→ **Data listing**
+ + + + +
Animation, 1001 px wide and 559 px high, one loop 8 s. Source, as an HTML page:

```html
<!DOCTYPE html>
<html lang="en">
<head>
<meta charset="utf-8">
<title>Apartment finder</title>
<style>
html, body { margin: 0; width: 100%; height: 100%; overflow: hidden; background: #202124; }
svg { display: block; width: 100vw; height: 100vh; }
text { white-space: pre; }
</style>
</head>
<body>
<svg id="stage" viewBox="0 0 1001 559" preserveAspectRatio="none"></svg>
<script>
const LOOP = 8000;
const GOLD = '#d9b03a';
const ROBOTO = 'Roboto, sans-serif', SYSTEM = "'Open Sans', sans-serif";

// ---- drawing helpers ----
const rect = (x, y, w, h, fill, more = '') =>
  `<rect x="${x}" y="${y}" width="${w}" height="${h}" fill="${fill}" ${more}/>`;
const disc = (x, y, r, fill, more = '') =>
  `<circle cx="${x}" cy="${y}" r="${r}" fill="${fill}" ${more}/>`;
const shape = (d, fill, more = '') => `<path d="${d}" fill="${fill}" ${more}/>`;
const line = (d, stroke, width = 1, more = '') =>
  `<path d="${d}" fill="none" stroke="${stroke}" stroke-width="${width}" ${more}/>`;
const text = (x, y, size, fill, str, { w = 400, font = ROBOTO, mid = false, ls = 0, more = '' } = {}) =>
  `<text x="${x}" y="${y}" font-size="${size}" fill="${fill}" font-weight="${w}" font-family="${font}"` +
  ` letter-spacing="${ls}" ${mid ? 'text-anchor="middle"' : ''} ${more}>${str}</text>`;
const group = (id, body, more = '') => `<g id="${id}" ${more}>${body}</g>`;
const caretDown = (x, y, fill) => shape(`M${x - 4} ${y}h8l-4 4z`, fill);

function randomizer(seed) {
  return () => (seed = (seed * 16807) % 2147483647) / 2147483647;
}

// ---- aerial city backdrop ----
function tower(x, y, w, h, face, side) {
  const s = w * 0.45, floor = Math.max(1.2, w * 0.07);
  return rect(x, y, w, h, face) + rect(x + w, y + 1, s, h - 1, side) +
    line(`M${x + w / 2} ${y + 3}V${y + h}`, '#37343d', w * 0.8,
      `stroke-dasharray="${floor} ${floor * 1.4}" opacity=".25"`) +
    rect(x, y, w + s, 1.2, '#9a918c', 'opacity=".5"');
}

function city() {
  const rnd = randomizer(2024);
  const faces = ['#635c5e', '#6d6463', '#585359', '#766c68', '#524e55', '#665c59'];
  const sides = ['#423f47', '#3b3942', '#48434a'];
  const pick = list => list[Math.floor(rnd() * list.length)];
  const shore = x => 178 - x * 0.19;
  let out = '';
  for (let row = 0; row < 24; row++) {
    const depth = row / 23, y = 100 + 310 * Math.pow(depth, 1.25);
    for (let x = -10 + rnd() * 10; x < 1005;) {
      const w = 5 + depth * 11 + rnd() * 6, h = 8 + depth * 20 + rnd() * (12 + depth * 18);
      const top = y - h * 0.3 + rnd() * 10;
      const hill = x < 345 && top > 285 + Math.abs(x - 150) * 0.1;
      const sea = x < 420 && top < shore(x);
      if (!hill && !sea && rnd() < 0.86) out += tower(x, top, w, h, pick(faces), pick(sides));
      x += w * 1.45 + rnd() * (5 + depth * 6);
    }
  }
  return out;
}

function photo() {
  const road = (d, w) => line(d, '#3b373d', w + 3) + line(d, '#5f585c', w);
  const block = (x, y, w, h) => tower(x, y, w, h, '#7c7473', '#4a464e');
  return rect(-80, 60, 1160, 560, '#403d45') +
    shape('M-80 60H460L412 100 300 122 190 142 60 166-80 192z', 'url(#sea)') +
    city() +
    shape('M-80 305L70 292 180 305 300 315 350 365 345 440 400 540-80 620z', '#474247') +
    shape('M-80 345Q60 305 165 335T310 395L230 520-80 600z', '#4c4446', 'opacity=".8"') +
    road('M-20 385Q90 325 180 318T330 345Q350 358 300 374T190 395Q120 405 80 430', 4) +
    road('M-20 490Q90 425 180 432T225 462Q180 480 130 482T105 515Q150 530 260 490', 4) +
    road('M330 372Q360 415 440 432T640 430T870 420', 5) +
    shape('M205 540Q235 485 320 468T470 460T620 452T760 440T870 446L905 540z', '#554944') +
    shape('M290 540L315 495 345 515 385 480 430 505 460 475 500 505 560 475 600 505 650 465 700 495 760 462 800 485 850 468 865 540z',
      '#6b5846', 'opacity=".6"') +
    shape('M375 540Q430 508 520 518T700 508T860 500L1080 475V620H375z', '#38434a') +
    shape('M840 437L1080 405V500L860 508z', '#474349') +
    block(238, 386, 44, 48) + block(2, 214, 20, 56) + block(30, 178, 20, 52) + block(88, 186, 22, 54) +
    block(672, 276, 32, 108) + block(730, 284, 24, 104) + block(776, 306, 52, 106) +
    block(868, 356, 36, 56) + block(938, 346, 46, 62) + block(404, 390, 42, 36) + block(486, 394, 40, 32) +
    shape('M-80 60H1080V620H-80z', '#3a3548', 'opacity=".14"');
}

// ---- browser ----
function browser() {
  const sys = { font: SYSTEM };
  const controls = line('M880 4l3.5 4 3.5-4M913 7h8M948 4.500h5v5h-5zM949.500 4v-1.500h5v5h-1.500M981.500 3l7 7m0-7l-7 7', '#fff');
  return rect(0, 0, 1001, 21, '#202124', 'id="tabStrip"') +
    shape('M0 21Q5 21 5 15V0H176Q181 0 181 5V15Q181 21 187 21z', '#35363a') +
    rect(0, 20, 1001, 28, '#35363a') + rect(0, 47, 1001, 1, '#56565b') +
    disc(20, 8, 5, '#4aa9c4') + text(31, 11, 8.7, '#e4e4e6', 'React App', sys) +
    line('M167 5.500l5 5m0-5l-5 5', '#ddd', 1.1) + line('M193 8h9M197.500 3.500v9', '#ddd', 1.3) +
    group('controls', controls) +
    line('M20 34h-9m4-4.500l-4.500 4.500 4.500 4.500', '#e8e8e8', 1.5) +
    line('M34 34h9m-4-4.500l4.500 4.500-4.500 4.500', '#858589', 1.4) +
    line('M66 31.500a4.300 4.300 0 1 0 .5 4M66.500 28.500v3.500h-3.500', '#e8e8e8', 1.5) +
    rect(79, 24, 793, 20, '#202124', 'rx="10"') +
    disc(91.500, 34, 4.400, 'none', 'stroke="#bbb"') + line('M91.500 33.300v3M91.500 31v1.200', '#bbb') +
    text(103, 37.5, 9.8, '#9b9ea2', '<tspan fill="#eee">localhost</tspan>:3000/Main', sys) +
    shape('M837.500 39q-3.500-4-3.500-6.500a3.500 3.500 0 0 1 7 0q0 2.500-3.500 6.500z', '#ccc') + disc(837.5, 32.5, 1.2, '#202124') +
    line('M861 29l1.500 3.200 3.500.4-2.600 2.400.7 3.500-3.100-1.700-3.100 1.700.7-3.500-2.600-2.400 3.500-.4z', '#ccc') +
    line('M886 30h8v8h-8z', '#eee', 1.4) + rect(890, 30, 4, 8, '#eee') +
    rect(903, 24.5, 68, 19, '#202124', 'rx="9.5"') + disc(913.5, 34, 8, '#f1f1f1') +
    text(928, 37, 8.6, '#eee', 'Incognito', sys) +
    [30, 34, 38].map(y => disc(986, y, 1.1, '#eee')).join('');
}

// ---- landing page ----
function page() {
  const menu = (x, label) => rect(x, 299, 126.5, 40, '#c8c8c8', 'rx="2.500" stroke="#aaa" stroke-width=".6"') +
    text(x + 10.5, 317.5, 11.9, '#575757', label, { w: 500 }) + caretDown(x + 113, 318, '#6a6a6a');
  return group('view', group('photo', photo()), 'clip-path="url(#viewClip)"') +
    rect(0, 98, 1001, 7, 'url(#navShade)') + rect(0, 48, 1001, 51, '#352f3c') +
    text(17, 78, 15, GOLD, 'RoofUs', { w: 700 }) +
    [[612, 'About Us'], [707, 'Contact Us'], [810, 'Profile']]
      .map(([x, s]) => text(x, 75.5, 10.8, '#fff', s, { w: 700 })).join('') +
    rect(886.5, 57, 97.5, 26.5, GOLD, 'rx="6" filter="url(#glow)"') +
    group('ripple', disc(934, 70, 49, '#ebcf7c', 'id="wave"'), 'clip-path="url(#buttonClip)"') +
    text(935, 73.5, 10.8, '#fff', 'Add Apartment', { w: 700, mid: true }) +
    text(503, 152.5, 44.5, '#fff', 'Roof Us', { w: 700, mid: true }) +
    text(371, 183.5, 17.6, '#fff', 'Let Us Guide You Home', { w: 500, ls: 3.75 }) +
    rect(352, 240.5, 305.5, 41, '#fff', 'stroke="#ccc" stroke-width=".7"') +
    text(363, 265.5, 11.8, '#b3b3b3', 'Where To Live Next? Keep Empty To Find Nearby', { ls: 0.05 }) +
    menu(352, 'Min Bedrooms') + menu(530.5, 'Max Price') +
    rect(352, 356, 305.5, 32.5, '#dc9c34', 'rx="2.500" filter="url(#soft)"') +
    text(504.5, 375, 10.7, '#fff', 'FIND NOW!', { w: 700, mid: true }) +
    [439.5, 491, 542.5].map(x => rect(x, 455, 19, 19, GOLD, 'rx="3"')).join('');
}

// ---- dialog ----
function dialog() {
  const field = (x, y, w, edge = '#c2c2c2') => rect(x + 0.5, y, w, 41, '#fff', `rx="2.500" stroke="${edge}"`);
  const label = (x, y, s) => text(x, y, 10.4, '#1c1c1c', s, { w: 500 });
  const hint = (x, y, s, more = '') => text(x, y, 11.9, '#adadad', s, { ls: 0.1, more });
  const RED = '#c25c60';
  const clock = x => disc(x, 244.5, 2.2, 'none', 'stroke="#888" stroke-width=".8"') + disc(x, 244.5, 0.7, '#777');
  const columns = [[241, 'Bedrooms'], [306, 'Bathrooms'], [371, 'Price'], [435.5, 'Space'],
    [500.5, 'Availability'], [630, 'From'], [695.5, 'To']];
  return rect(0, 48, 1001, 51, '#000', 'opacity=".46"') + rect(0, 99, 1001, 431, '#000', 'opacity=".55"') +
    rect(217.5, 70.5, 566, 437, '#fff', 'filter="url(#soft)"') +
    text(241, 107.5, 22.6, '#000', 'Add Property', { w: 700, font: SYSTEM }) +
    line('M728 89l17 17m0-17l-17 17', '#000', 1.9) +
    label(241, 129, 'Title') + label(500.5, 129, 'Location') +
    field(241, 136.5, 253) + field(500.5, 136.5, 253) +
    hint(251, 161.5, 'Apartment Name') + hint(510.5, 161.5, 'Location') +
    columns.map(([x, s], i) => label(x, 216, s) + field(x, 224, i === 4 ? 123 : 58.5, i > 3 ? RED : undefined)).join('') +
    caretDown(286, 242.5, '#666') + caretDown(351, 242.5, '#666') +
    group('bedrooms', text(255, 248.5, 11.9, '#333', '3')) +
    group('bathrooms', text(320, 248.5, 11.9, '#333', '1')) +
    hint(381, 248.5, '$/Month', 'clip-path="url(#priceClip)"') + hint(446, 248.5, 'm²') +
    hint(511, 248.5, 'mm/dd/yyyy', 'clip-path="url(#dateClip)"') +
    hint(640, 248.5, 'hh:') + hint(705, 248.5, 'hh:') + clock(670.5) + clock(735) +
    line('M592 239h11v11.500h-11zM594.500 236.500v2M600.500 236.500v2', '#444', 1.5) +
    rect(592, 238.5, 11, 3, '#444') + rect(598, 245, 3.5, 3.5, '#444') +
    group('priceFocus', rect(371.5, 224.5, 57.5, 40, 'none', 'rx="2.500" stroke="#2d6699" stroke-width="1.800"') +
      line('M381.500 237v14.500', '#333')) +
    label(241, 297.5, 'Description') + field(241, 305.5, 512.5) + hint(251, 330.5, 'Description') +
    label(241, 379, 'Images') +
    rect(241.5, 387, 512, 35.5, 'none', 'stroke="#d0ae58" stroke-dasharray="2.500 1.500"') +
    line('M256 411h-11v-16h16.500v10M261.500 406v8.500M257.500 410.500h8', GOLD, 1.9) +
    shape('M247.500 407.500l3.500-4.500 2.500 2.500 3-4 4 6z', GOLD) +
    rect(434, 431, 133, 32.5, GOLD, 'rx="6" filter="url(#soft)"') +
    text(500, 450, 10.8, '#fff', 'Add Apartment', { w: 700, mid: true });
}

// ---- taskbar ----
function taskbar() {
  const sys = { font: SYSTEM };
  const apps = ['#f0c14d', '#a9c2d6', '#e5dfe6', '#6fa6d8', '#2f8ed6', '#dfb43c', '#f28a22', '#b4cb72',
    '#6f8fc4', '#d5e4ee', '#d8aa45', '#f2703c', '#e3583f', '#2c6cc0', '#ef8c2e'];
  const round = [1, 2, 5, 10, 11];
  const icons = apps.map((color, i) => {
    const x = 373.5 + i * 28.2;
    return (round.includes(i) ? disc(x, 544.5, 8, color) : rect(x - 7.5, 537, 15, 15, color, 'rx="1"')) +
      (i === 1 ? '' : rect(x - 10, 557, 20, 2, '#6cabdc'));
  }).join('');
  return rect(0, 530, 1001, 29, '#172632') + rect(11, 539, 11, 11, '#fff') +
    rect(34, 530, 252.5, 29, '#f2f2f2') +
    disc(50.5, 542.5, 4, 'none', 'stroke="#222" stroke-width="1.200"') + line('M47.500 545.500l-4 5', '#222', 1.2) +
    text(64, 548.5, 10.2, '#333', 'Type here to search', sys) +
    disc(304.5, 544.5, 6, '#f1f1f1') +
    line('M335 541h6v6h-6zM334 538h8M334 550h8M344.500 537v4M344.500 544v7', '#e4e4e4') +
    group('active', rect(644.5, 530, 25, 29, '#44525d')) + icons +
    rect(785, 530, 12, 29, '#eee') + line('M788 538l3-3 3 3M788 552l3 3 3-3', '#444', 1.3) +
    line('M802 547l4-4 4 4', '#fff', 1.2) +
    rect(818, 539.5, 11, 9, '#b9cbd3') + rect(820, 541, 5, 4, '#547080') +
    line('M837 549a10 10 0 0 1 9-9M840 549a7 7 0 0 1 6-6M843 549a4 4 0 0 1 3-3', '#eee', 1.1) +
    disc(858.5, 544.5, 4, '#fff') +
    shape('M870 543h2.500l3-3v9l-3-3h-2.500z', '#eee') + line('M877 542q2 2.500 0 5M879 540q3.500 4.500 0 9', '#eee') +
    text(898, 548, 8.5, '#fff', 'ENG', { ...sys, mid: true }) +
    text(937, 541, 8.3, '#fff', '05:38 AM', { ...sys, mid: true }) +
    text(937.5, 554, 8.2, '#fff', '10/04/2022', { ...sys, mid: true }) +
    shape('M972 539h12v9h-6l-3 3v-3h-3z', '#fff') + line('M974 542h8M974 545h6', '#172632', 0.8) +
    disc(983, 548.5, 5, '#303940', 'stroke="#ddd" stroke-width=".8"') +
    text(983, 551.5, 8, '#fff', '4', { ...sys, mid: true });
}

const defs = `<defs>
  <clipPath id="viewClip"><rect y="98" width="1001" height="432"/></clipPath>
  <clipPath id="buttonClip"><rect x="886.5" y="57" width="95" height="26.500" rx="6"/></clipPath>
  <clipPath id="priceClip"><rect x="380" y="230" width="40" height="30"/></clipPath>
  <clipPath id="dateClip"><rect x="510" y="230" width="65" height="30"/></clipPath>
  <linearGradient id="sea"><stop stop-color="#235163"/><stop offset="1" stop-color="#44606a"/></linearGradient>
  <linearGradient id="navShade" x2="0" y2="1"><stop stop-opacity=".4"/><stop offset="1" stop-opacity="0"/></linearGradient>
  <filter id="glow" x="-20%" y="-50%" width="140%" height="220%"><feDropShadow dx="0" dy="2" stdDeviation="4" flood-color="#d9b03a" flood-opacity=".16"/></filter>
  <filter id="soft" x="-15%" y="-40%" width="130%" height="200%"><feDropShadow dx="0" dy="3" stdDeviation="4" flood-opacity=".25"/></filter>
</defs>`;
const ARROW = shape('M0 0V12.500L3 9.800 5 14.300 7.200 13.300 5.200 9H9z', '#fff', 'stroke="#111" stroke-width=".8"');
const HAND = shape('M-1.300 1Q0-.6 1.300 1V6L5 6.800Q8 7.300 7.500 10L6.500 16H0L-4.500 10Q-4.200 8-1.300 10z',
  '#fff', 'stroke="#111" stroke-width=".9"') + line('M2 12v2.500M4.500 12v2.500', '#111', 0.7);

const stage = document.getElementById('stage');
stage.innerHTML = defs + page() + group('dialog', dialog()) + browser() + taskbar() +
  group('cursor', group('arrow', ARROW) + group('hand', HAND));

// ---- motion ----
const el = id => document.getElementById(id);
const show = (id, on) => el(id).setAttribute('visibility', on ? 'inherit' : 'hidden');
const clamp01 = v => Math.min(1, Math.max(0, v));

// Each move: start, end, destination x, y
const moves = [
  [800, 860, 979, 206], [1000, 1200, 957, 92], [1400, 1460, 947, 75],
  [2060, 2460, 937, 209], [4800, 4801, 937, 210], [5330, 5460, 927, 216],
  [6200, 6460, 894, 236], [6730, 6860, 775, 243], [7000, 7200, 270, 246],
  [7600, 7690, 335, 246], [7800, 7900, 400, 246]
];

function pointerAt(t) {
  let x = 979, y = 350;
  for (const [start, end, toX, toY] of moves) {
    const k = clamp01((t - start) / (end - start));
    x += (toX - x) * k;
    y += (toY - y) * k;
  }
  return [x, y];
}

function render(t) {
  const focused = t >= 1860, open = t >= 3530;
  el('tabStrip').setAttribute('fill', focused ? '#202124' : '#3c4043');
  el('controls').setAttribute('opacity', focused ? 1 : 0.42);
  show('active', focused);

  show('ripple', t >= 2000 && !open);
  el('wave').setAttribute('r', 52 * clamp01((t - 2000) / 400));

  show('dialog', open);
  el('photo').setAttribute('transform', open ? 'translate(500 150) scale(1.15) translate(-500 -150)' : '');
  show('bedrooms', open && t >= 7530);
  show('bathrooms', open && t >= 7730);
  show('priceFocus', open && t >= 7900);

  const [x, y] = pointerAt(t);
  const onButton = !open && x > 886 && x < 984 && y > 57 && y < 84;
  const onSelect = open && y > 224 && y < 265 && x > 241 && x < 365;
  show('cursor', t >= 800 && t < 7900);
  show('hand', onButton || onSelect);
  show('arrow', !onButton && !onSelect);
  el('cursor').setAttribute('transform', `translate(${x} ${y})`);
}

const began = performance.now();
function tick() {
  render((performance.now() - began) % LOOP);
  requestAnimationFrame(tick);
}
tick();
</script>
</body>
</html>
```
+ + + + +
→ **Exercise objective**
Some lines above may contain the string "stage". State how many of them the records have, and nothing more.

→ **Solved exercise**
3